Sunday, May 5, 2013

Dr Bob Zeigler showed us how to communicate with non-scientists

On May 3, IRRI welcomed ambassadors and consuls (or their representatives), members of the Los Banos community and of government offices during the Ambassadors' Day. Aside from the indoor exhibits (which included my group), the visitors were also shown the farm where the field experiments were being conducted.

Dr Bob Zeigler, IRRI's Director General, set the tone on how we, the exhibitors, should communicate to these visitors by opening the event with a presentation. Despite talking science, he largely avoided the use of technical jargon. And he talked with the gravitas of a person who leads one of the most important scientific endeavors in the world.

During Dr Zeigler's presentation, he said that the environment is changing (as shown by rising seawater levels, increasingly warmer temperatures, and more occurrences of extreme weather), the fields used to produce rice is shrinking, AND the rice-consuming population is growing. IRRI is contributing science and technology to ensure food security for this growing population of rice eaters. IRRI uses tools from modern biology to develop rice varieties that could thrive in drought, flood, and salty conditions (for example) without relying on increased fertilizer and pesticide inputs and still have increased yields. More importantly (for me at least), the grains harvested from these hardy and high-yielding varieties, should have acceptable taste and flavor to consumers because if people won't eat the rice, the impact of the improved variety couldn't be maximized.

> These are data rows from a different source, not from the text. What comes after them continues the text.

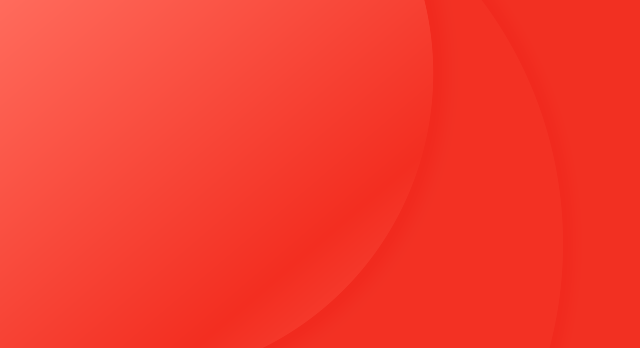
Reproduce this background procedurally as a WebGL 2 fragment shader.

```glsl
#version 300 es
precision highp float;
// Red backdrop with two large overlapping discs, each casting a soft shadow.
// Discs are circle distance functions; the front one carries a diagonal
// gradient that darkens to a crease and brightens again near its rim.

uniform vec2 u_resolution;
out vec4 fragColor;

const vec3 BASE_RED = vec3(0.949, 0.188, 0.133);
const vec3 BACK_RED = vec3(0.951, 0.192, 0.139);
const vec3 SHADOW_RED = vec3(0.945, 0.160, 0.115);
const vec3 CORAL = vec3(1.0, 0.420, 0.362);
const vec3 CREASE_RED = vec3(0.953, 0.180, 0.127);
const vec3 RIM_RED = vec3(0.961, 0.227, 0.172);

float circleDistance(vec2 p, vec2 center, float radius) {
  return length(p - center) - radius;
}

// Darkens the area just outside a disc, fading with distance
vec3 castShadow(vec3 color, float dist, float width, float strength) {
  float fade = 1.0 - smoothstep(0.0, width, max(dist, 0.0));
  return mix(color, SHADOW_RED, fade * strength);
}

// Lays a disc over the color with a smooth edge one pixel wide
vec3 layDisc(vec3 color, vec3 fill, float dist, float pixel) {
  return mix(fill, color, smoothstep(-0.5 * pixel, 0.5 * pixel, dist));
}

// Diagonal gradient running from the top left corner
vec3 discGradient(vec2 p, vec2 direction, float crease, float rim) {
  float t = dot(p - vec2(0.0, 1.0), normalize(direction));
  vec3 color = mix(CORAL, CREASE_RED, clamp(t / crease, 0.0, 1.0));
  return mix(color, RIM_RED, clamp((t - crease) / (rim - crease), 0.0, 1.0));
}

void main() {
  // Canvas height is one unit
  vec2 p = gl_FragCoord.xy / u_resolution.y;
  float pixel = 1.0 / u_resolution.y;

  float backDist = circleDistance(p, vec2(0.451, 0.299), 1.167);
  float frontDist = circleDistance(p, vec2(0.365, 0.789), 0.880);

  // Back disc
  vec3 color = castShadow(BASE_RED, backDist, 0.065, 0.85);
  color = layDisc(color, BACK_RED, backDist, pixel);

  // Front disc
  vec3 gradient = discGradient(p, vec2(0.648, -0.762), 1.124, 1.30);
  color = castShadow(color, frontDist, 0.075, 0.9);
  color = layDisc(color, gradient, frontDist, pixel);

  fragColor = vec4(color, 1.0);
}
```
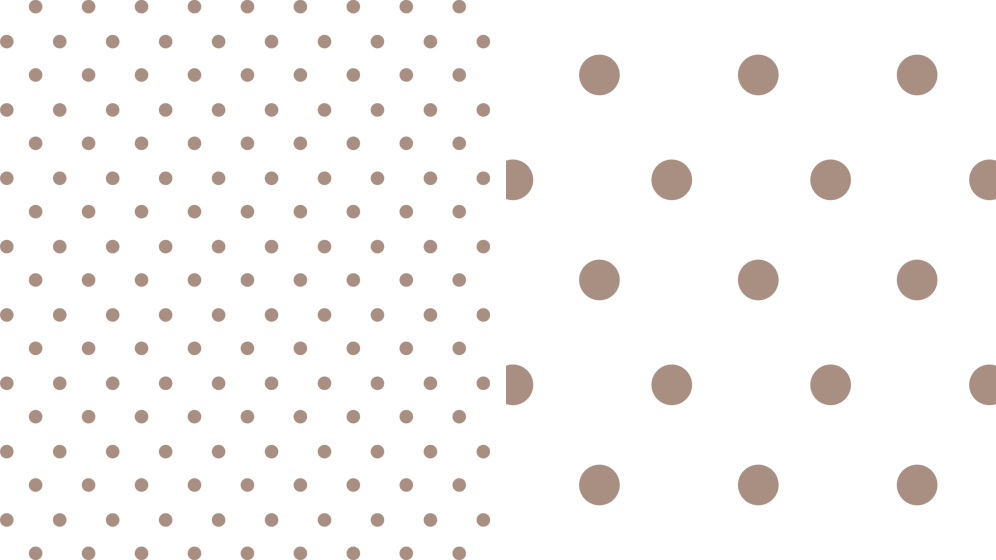
Left, the full canvas; right, a detail of the centre.
Give the GLSL for this pattern, as a Shadertoy shader.

```glsl
// Signed distance to the nearest dot of a rectangular lattice
float dotLattice(vec2 point, vec2 origin, vec2 spacing, float radius) {
    vec2 cell = fract((point - origin) / spacing + 0.5) - 0.5;
    return length(cell * spacing) - radius;
}

// Antialiased fill for a signed distance
float coverage(float dist, float pixel) {
    return 1.0 - smoothstep(-0.75 * pixel, 0.75 * pixel, dist);
}

void mainImage(out vec4 fragColor, in vec2 fragCoord) {
    // Lengths are fractions of the canvas height
    const vec2 spacing = vec2(0.09456, 0.12203);
    const vec2 evenRowOrigin = vec2(0.0636, 0.0119);
    const vec2 oddRowOrigin = vec2(0.0121, 0.0715);
    const float dotRadius = 0.0121;

    const vec3 paper = vec3(1.0);
    const vec3 taupe = vec3(0.66, 0.56, 0.51);

    float pixel = 1.0 / iResolution.y;
    vec2 point = fragCoord * pixel;

    // Two interleaved lattices form the staggered rows
    float evenRows = dotLattice(point, evenRowOrigin, spacing, dotRadius);
    float oddRows = dotLattice(point, oddRowOrigin, spacing, dotRadius);
    float ink = coverage(min(evenRows, oddRows), pixel);

    fragColor = vec4(mix(paper, taupe, ink), 1.0);
}
```
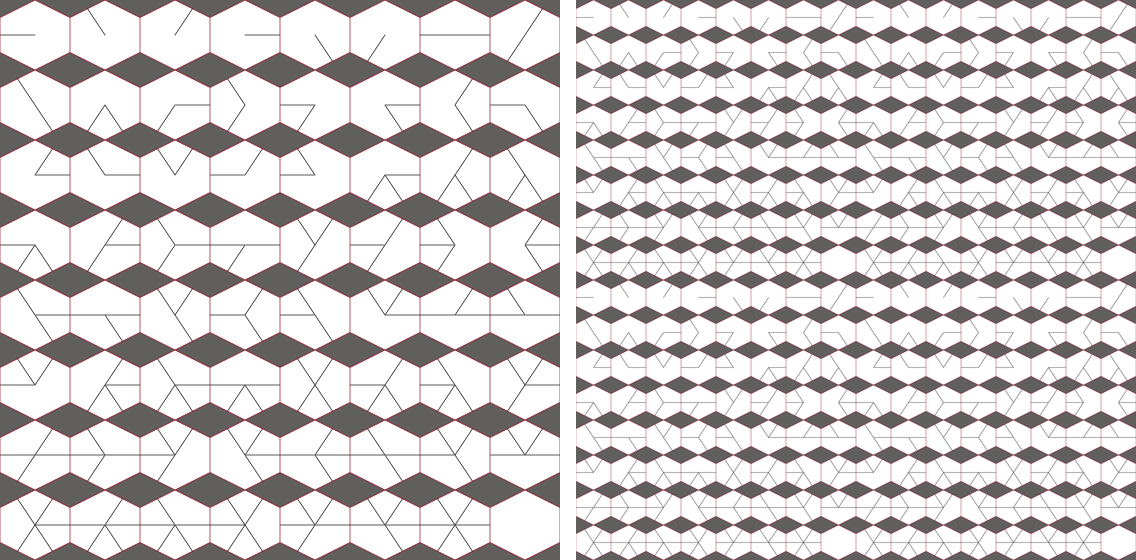
Left: one tile. Right: repeated 2 by 2.
Give the GLSL for this pattern, as a WebGL 1 fragment shader.

```glsl
precision highp float;
uniform vec2 u_resolution;

float bitOf(float mask, float i) {
  return mod(floor((mask + 0.5) / floor(exp2(i) + 0.5)), 2.0);
}

float bitCount(float mask) {
  float count = 0.0;
  for (int i = 0; i < 6; i++) count += bitOf(mask, float(i));
  return count;
}

// Every subset of six spokes once: singles, opposite pairs, other pairs,
// then larger subsets, each group in descending binary order.
float spokeMask(float index) {
  if (index < 5.5) return floor(exp2(index) + 0.5);
  if (index < 6.5) return 9.0;
  if (index < 7.5) return 36.0;
  if (index < 8.5) return 18.0;
  if (index > 62.5) return 0.0;

  vec2 group = vec2(2.0, 9.0); // subset size, first index
  if (index > 20.5) group = vec2(3.0, 21.0);
  if (index > 40.5) group = vec2(4.0, 41.0);
  if (index > 55.5) group = vec2(5.0, 56.0);
  if (index > 61.5) group = vec2(6.0, 62.0);

  float remaining = index - group.y;
  for (int i = 0; i < 63; i++) {
    float mask = 63.0 - float(i);
    bool oppositePair = group.x < 2.5 && mod(mask + 0.5, 9.0) < 1.0;
    if (abs(bitCount(mask) - group.x) < 0.5 && !oppositePair) {
      if (remaining < 0.5) return mask;
      remaining -= 1.0;
    }
  }
  return 0.0;
}

float segmentDistance(vec2 p, vec2 end) {
  return length(p - end * clamp(dot(p, end) / dot(end, end), 0.0, 1.0));
}

// Box-filtered coverage of a thin line
float stroke(float dist, float width, float pixel) {
  vec2 edges = (vec2(0.5, -0.5) * width - dist) / pixel + 0.5;
  edges = clamp(edges, 0.0, 1.0);
  return edges.x - edges.y;
}

void main() {
  vec2 grid = gl_FragCoord.xy / u_resolution * 8.0;
  float pixel = 8.0 / u_resolution.y;
  vec2 cell = floor(grid);
  vec2 p = fract(grid) - 0.5;
  vec2 q = abs(p);

  // Spokes from the centre, clockwise from the left
  float mask = spokeMask((7.0 - cell.y) * 8.0 + cell.x);
  float spokeDist = 1.0;
  for (int i = 0; i < 6; i++) {
    float angle = float(i) * 1.047198;
    vec2 end = vec2(-0.5 * cos(angle), 0.4330127 * sin(angle));
    if (bitOf(mask, float(i)) > 0.5)
      spokeDist = min(spokeDist, segmentDistance(p, end));
  }

  // Hexagon edges and the diamonds left between them
  float slantDist = (q.y + 0.5 * q.x - 0.5) / 1.118034;
  float sideDist = length(vec2(q.x - 0.5, max(q.y - 0.25, 0.0)));
  float outlineDist = min(abs(slantDist), sideDist);

  vec3 color = vec3(1.0);
  color = mix(color, vec3(0.0), stroke(spokeDist, 0.0094, pixel));
  color = mix(color, vec3(0.38, 0.37, 0.37), clamp(slantDist / pixel + 0.5, 0.0, 1.0));
  color = mix(color, vec3(0.55, 0.0, 0.08), stroke(outlineDist, 0.0094, pixel));
  gl_FragColor = vec4(color, 1.0);
}
```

To demonstrate the impact of IRRI's varieties, Dr Zeigler showed time-stamped photos of a farmer who, in 2008, planted submergence (flood)-tolerant rice seeds developed by IRRI. Despite other farmers' advice, he continued growing the crop despite the floods. When the floods subsided, he discovered that the plants did not die and he was able to harvest from this crop eventually. Now, millions of rice farmers facing similar flooding problems, are planting the same variety or newly developed varieties with the same tolerance to flooded conditions. The second Asian Green Revolution then, Dr Zeigler declared, began that fateful day -- July 31, 2008 -- when the lone farmer decided to keep his submerged crop in place.

As Dr Zeigler wrapped up his brief presentation, I thought that this was a perfect introduction to the exhibits. It was then our turn to show our visitors research highlights in a non-technical way and in five minutes per exhibit.

Timer starts now.